Input data
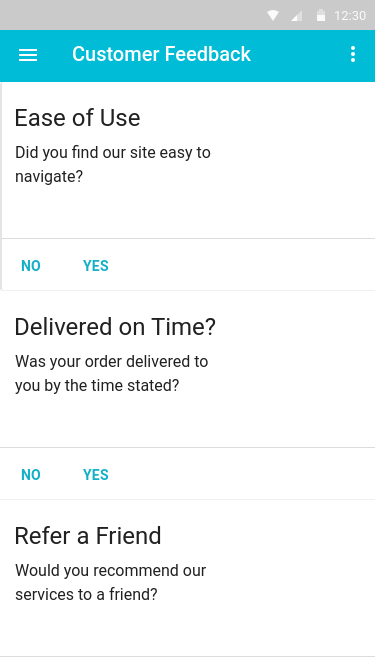
<!DOCTYPE html>
<html lang="en">
<head>
<meta charset="utf-8">
<title>Customer Feedback</title>
<style>
:root {
  --status: #cacaca;
  --primary: #00bcd7;
  --action: #14b0c8;
  --ink: #212121;
  --divider: #dcdcdc;
  --edge: #f0f0f0;
  --side: #e4e4e4;
  --surface: #fff;
}
* { box-sizing: border-box; margin: 0; }
body {
  width: 375px;
  height: 667px;
  background: var(--surface);
  color: var(--ink);
  font-family: Roboto, "Noto Sans", sans-serif;
}
svg { display: block; }
.status-bar {
  height: 30px;
  padding: 2px 8px 0 0;
  display: flex;
  justify-content: flex-end;
  align-items: center;
  background: var(--status);
  color: var(--surface);
}
.status-bar time { width: 33px; font-size: 13px; line-height: 16px; white-space: nowrap; opacity: .9; }
.status-icons { margin-right: 8px; }
.app-bar {
  height: 52px;
  padding: 0 19px;
  display: flex;
  align-items: center;
  background: var(--primary);
  color: var(--surface);
}
.app-bar a { color: inherit; }
.app-bar h1 {
  flex: 1;
  margin: -4px 0 0 35px;
  font-size: 20px;
  line-height: 24px;
  font-weight: 500;
}
.menu-icon { margin-top: -3px; }
.more-icon { margin-top: -4px; }
.card { border-bottom: 1px solid var(--edge); }
.card:first-child { border-left: 2px solid var(--side); border-radius: 3px 0 0 3px; }
.card:first-child .question { padding-left: 12px; }
.card:first-child .actions { padding-left: 19px; }
.card:last-child { border-bottom: 0; }
.question { height: 157px; padding: 20px 14px 0; border-bottom: 1px solid var(--divider); }
.question h2 { font-size: 24px; line-height: 32px; font-weight: 400; white-space: nowrap; }
.question p { width: 215px; margin: 7px 0 0 1px; font-size: 16px; line-height: 24px; }
.actions { height: 51px; padding: 3px 21px 0; display: flex; align-items: center; gap: 42px; }
.actions a {
  color: var(--action);
  font-size: 14px;
  line-height: 20px;
  font-weight: 700;
  letter-spacing: .2px;
  text-decoration: none;
}
</style>
</head>
<body>
<div class="status-bar">
  <svg class="status-icons" width="60" height="14" viewBox="0 0 60 14" fill="#fff" aria-hidden="true">
    <path d="M1 3Q7-1 13 3L7 12Z" opacity=".9"/>
    <path d="M36 1V12H25Z" opacity=".4"/>
    <path d="M31 6V12H25Z" opacity=".9"/>
    <path d="M51 2H53V0H57V2H59V6H51Z" opacity=".4"/>
    <rect x="51" y="6" width="8" height="6" opacity=".9"/>
  </svg>
  <time>12:30</time>
</div>
<header class="app-bar">
  <a href="#" aria-label="Menu">
    <svg class="menu-icon" width="18" height="12" viewBox="0 0 18 12" fill="currentColor">
      <rect width="18" height="2"/>
      <rect y="5" width="18" height="2"/>
      <rect y="10" width="18" height="2"/>
    </svg>
  </a>
  <h1>Customer Feedback</h1>
  <a href="#" aria-label="More options">
    <svg class="more-icon" width="6" height="16" viewBox="0 0 6 16" fill="currentColor">
      <circle cx="3" cy="2" r="2"/>
      <circle cx="3" cy="8" r="2"/>
      <circle cx="3" cy="14" r="2"/>
    </svg>
  </a>
</header>
<main>
  <section class="card">
    <div class="question">
      <h2>Ease of Use</h2>
      <p>Did you find our site easy to<br>navigate?</p>
    </div>
    <div class="actions"><a href="#">NO</a><a href="#">YES</a></div>
  </section>
  <section class="card">
    <div class="question">
      <h2>Delivered on Time?</h2>
      <p>Was your order delivered to<br>you by the time stated?</p>
    </div>
    <div class="actions"><a href="#">NO</a><a href="#">YES</a></div>
  </section>
  <section class="card">
    <div class="question">
      <h2>Refer a Friend</h2>
      <p>Would you recommend our<br>services to a friend?</p>
    </div>
  </section>
</main>
</body>
</html>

Brief
Please print each of the records word for word, keeping the pictures out.

Response below
<!DOCTYPE html>
<html lang="en">
<head>
<meta charset="utf-8">
<title>Customer Feedback</title>
<style>
:root {
  --status: #cacaca;
  --primary: #00bcd7;
  --action: #14b0c8;
  --ink: #212121;
  --divider: #dcdcdc;
  --edge: #f0f0f0;
  --side: #e4e4e4;
  --surface: #fff;
}
* { box-sizing: border-box; margin: 0; }
body {
  width: 375px;
  height: 667px;
  background: var(--surface);
  color: var(--ink);
  font-family: Roboto, "Noto Sans", sans-serif;
}
svg { display: block; }
.status-bar {
  height: 30px;
  padding: 2px 8px 0 0;
  display: flex;
  justify-content: flex-end;
  align-items: center;
  background: var(--status);
  color: var(--surface);
}
.status-bar time { width: 33px; font-size: 13px; line-height: 16px; white-space: nowrap; opacity: .9; }
.status-icons { margin-right: 8px; }
.app-bar {
  height: 52px;
  padding: 0 19px;
  display: flex;
  align-items: center;
  background: var(--primary);
  color: var(--surface);
}
.app-bar a { color: inherit; }
.app-bar h1 {
  flex: 1;
  margin: -4px 0 0 35px;
  font-size: 20px;
  line-height: 24px;
  font-weight: 500;
}
.menu-icon { margin-top: -3px; }
.more-icon { margin-top: -4px; }
.card { border-bottom: 1px solid var(--edge); }
.card:first-child { border-left: 2px solid var(--side); border-radius: 3px 0 0 3px; }
.card:first-child .question { padding-left: 12px; }
.card:first-child .actions { padding-left: 19px; }
.card:last-child { border-bottom: 0; }
.question { height: 157px; padding: 20px 14px 0; border-bottom: 1px solid var(--divider); }
.question h2 { font-size: 24px; line-height: 32px; font-weight: 400; white-space: nowrap; }
.question p { width: 215px; margin: 7px 0 0 1px; font-size: 16px; line-height: 24px; }
.actions { height: 51px; padding: 3px 21px 0; display: flex; align-items: center; gap: 42px; }
.actions a {
  color: var(--action);
  font-size: 14px;
  line-height: 20px;
  font-weight: 700;
  letter-spacing: .2px;
  text-decoration: none;
}
</style>
</head>
<body>
<div class="status-bar">
  <svg class="status-icons" width="60" height="14" viewBox="0 0 60 14" fill="#fff" aria-hidden="true">
    <path d="M1 3Q7-1 13 3L7 12Z" opacity=".9"/>
    <path d="M36 1V12H25Z" opacity=".4"/>
    <path d="M31 6V12H25Z" opacity=".9"/>
    <path d="M51 2H53V0H57V2H59V6H51Z" opacity=".4"/>
    <rect x="51" y="6" width="8" height="6" opacity=".9"/>
  </svg>
  <time>12:30</time>
</div>
<header class="app-bar">
  <a href="#" aria-label="Menu">
    <svg class="menu-icon" width="18" height="12" viewBox="0 0 18 12" fill="currentColor">
      <rect width="18" height="2"/>
      <rect y="5" width="18" height="2"/>
      <rect y="10" width="18" height="2"/>
    </svg>
  </a>
  <h1>Customer Feedback</h1>
  <a href="#" aria-label="More options">
    <svg class="more-icon" width="6" height="16" viewBox="0 0 6 16" fill="currentColor">
      <circle cx="3" cy="2" r="2"/>
      <circle cx="3" cy="8" r="2"/>
      <circle cx="3" cy="14" r="2"/>
    </svg>
  </a>
</header>
<main>
  <section class="card">
    <div class="question">
      <h2>Ease of Use</h2>
      <p>Did you find our site easy to<br>navigate?</p>
    </div>
    <div class="actions"><a href="#">NO</a><a href="#">YES</a></div>
  </section>
  <section class="card">
    <div class="question">
      <h2>Delivered on Time?</h2>
      <p>Was your order delivered to<br>you by the time stated?</p>
    </div>
    <div class="actions"><a href="#">NO</a><a href="#">YES</a></div>
  </section>
  <section class="card">
    <div class="question">
      <h2>Refer a Friend</h2>
      <p>Would you recommend our<br>services to a friend?</p>
    </div>
  </section>
</main>
</body>
</html>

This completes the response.